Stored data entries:
:::

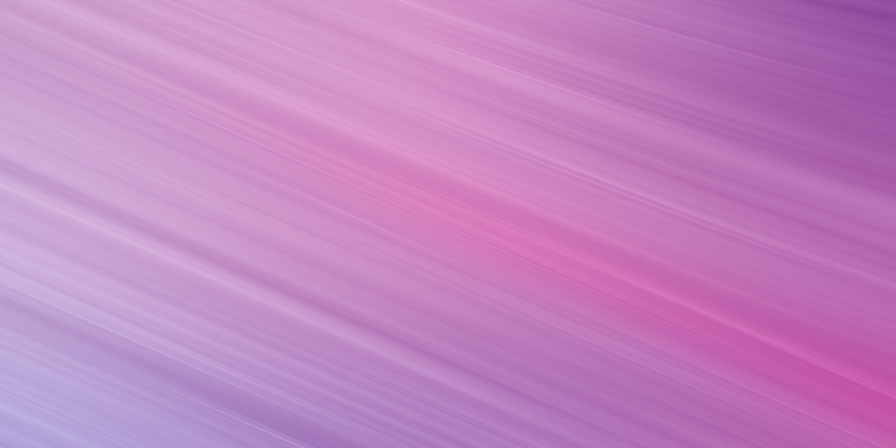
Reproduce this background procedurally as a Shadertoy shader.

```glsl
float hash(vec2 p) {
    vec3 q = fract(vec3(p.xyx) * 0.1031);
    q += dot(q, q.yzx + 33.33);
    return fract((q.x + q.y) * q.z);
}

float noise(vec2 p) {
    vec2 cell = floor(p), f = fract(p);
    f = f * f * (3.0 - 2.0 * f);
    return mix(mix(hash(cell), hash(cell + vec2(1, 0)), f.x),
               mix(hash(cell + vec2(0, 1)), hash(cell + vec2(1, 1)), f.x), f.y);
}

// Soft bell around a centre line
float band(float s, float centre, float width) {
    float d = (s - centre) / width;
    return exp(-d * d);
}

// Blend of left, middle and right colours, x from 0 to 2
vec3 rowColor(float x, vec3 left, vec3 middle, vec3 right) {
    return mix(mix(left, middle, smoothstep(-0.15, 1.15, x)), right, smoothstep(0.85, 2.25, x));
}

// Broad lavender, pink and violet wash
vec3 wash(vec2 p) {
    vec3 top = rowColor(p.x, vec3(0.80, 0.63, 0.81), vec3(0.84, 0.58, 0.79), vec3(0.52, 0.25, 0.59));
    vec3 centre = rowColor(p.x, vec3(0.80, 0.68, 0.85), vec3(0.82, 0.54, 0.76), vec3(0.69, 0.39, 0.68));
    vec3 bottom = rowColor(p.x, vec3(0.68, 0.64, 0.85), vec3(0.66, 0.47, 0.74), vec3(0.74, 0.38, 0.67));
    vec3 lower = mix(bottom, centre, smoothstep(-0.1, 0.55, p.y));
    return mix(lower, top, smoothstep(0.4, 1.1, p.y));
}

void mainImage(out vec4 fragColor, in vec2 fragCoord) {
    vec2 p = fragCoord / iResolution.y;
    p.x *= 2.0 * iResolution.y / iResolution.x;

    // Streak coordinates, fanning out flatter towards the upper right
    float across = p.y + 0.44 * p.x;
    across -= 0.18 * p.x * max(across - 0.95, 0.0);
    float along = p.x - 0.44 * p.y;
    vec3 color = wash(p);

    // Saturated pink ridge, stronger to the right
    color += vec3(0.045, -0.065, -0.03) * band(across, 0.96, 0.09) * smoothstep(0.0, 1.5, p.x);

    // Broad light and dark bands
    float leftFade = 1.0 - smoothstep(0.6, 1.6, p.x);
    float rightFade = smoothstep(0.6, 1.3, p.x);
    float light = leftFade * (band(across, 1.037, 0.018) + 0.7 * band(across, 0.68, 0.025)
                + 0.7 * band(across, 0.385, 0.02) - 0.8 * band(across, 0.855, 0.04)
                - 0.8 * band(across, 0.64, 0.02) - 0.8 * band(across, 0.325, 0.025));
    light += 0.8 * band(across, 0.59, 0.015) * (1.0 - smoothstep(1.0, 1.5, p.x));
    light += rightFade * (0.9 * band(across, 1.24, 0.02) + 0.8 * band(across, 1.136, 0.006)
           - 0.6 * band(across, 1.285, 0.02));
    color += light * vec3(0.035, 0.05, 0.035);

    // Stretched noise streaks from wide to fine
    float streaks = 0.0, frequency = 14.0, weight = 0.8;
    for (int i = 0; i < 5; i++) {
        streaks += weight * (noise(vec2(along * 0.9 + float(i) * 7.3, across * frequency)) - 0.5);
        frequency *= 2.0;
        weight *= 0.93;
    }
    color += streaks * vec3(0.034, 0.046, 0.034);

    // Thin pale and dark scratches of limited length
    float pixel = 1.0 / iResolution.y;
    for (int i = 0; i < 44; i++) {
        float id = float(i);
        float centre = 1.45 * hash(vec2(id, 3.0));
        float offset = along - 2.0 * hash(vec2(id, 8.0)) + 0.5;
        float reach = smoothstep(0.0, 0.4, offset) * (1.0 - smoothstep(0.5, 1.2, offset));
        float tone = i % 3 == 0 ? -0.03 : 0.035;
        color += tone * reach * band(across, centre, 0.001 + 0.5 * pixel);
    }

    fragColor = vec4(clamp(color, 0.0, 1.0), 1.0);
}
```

:::

Brief ▸ Exactly as written, set down each line of the records, leaving out the pictures.

Expected answer ▸
Reproduce this background procedurally as a Shadertoy shader.

```glsl
float hash(vec2 p) {
    vec3 q = fract(vec3(p.xyx) * 0.1031);
    q += dot(q, q.yzx + 33.33);
    return fract((q.x + q.y) * q.z);
}

float noise(vec2 p) {
    vec2 cell = floor(p), f = fract(p);
    f = f * f * (3.0 - 2.0 * f);
    return mix(mix(hash(cell), hash(cell + vec2(1, 0)), f.x),
               mix(hash(cell + vec2(0, 1)), hash(cell + vec2(1, 1)), f.x), f.y);
}

// Soft bell around a centre line
float band(float s, float centre, float width) {
    float d = (s - centre) / width;
    return exp(-d * d);
}

// Blend of left, middle and right colours, x from 0 to 2
vec3 rowColor(float x, vec3 left, vec3 middle, vec3 right) {
    return mix(mix(left, middle, smoothstep(-0.15, 1.15, x)), right, smoothstep(0.85, 2.25, x));
}

// Broad lavender, pink and violet wash
vec3 wash(vec2 p) {
    vec3 top = rowColor(p.x, vec3(0.80, 0.63, 0.81), vec3(0.84, 0.58, 0.79), vec3(0.52, 0.25, 0.59));
    vec3 centre = rowColor(p.x, vec3(0.80, 0.68, 0.85), vec3(0.82, 0.54, 0.76), vec3(0.69, 0.39, 0.68));
    vec3 bottom = rowColor(p.x, vec3(0.68, 0.64, 0.85), vec3(0.66, 0.47, 0.74), vec3(0.74, 0.38, 0.67));
    vec3 lower = mix(bottom, centre, smoothstep(-0.1, 0.55, p.y));
    return mix(lower, top, smoothstep(0.4, 1.1, p.y));
}

void mainImage(out vec4 fragColor, in vec2 fragCoord) {
    vec2 p = fragCoord / iResolution.y;
    p.x *= 2.0 * iResolution.y / iResolution.x;

    // Streak coordinates, fanning out flatter towards the upper right
    float across = p.y + 0.44 * p.x;
    across -= 0.18 * p.x * max(across - 0.95, 0.0);
    float along = p.x - 0.44 * p.y;
    vec3 color = wash(p);

    // Saturated pink ridge, stronger to the right
    color += vec3(0.045, -0.065, -0.03) * band(across, 0.96, 0.09) * smoothstep(0.0, 1.5, p.x);

    // Broad light and dark bands
    float leftFade = 1.0 - smoothstep(0.6, 1.6, p.x);
    float rightFade = smoothstep(0.6, 1.3, p.x);
    float light = leftFade * (band(across, 1.037, 0.018) + 0.7 * band(across, 0.68, 0.025)
                + 0.7 * band(across, 0.385, 0.02) - 0.8 * band(across, 0.855, 0.04)
                - 0.8 * band(across, 0.64, 0.02) - 0.8 * band(across, 0.325, 0.025));
    light += 0.8 * band(across, 0.59, 0.015) * (1.0 - smoothstep(1.0, 1.5, p.x));
    light += rightFade * (0.9 * band(across, 1.24, 0.02) + 0.8 * band(across, 1.136, 0.006)
           - 0.6 * band(across, 1.285, 0.02));
    color += light * vec3(0.035, 0.05, 0.035);

    // Stretched noise streaks from wide to fine
    float streaks = 0.0, frequency = 14.0, weight = 0.8;
    for (int i = 0; i < 5; i++) {
        streaks += weight * (noise(vec2(along * 0.9 + float(i) * 7.3, across * frequency)) - 0.5);
        frequency *= 2.0;
        weight *= 0.93;
    }
    color += streaks * vec3(0.034, 0.046, 0.034);

    // Thin pale and dark scratches of limited length
    float pixel = 1.0 / iResolution.y;
    for (int i = 0; i < 44; i++) {
        float id = float(i);
        float centre = 1.45 * hash(vec2(id, 3.0));
        float offset = along - 2.0 * hash(vec2(id, 8.0)) + 0.5;
        float reach = smoothstep(0.0, 0.4, offset) * (1.0 - smoothstep(0.5, 1.2, offset));
        float tone = i % 3 == 0 ? -0.03 : 0.035;
        color += tone * reach * band(across, centre, 0.001 + 0.5 * pixel);
    }

    fragColor = vec4(clamp(color, 0.0, 1.0), 1.0);
}
```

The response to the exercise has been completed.